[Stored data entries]
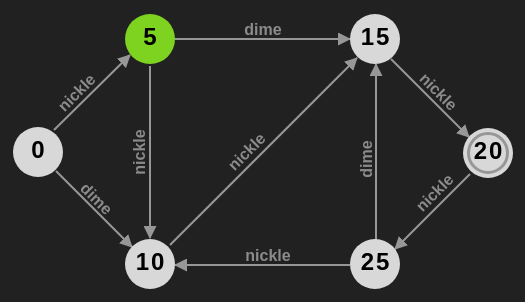
<!DOCTYPE html>
<html lang="en">
<head>
<meta charset="utf-8">
<title>Coin state machine</title>
<style>
:root {
  --background: #212121;
  --state: #d9d8d9;
  --active: #7ed321;
  --edge: #979797;
  --label: #8b8b8b;
  --ink: #000;
}
* { box-sizing: border-box; }
html, body { margin: 0; }
body { width: 525px; height: 302px; overflow: hidden; background: var(--background); }
.diagram {
  position: relative;
  width: 525px;
  height: 302px;
  overflow: hidden;
  background: var(--background);
  font-family: "Liberation Sans", Arial, sans-serif;
  font-weight: 700;
}
.edges { position: absolute; inset: 0; display: block; }
.edges line { stroke: var(--edge); stroke-width: 2; marker-end: url(#arrow); }
.edges marker path { fill: var(--edge); }
.state {
  position: absolute;
  left: var(--x);
  top: var(--y);
  width: 50px;
  height: 50px;
  margin: -25px 0 0 -25px;
  padding: 0 0 4px 2px;
  display: flex;
  align-items: center;
  justify-content: center;
  border-radius: 50%;
  background: var(--state);
  color: var(--ink);
  font-size: 24px;
  line-height: 1;
  letter-spacing: 2px;
}
.state.active { background: var(--active); }
.state.final::before {
  content: "";
  position: absolute;
  inset: 4px;
  border: 3px solid var(--edge);
  border-radius: 50%;
}
.state span { position: relative; }
.label {
  position: absolute;
  left: var(--x);
  top: var(--y);
  color: var(--label);
  font-size: 16px;
  line-height: 18px;
  white-space: nowrap;
  transform: translate(-50%, -50%) rotate(var(--turn, 0deg));
}
.rising { --turn: -45deg; }
.falling { --turn: 45deg; }
.upright { --turn: -90deg; }
</style>
</head>
<body>
<main class="diagram">
  <svg class="edges" width="525" height="302" viewBox="0 0 525 302" aria-hidden="true">
    <defs>
      <marker id="arrow" markerUnits="userSpaceOnUse" markerWidth="13" markerHeight="13" refX="12" refY="6.5" orient="auto">
        <path d="M0 0L13 6.5L0 13Z"/>
      </marker>
    </defs>
    <line x1="54" y1="130" x2="130" y2="55"/>
    <line x1="56" y1="171" x2="132" y2="247"/>
    <line x1="175" y1="39" x2="350" y2="39"/>
    <line x1="150" y1="66" x2="150" y2="238"/>
    <line x1="170" y1="245" x2="357" y2="58"/>
    <line x1="391" y1="59" x2="469" y2="137"/>
    <line x1="470" y1="174" x2="395" y2="249"/>
    <line x1="376" y1="241" x2="376" y2="64"/>
    <line x1="350" y1="265" x2="175" y2="265"/>
  </svg>

  <div class="state" style="--x:38px;--y:152px"><span>0</span></div>
  <div class="state active" style="--x:150px;--y:39px"><span>5</span></div>
  <div class="state" style="--x:150px;--y:264px"><span>10</span></div>
  <div class="state" style="--x:375px;--y:39px"><span>15</span></div>
  <div class="state final" style="--x:488px;--y:153px"><span>20</span></div>
  <div class="state" style="--x:375px;--y:264px"><span>25</span></div>

  <span class="label rising" style="--x:77px;--y:93px">nickle</span>
  <span class="label falling" style="--x:96px;--y:199px">dime</span>
  <span class="label" style="--x:263px;--y:30px">dime</span>
  <span class="label upright" style="--x:140px;--y:152px">nickle</span>
  <span class="label rising" style="--x:247px;--y:152px">nickle</span>
  <span class="label falling" style="--x:438px;--y:92px">nickle</span>
  <span class="label rising" style="--x:435px;--y:193px">nickle</span>
  <span class="label upright" style="--x:367px;--y:159px">dime</span>
  <span class="label" style="--x:268px;--y:256px">nickle</span>
</main>
</body>
</html>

PROBLEM TO SOLVE
Among the entries, how many lines include the string "background"? Please reply with only the number.

EXPECTED OUTPUT
5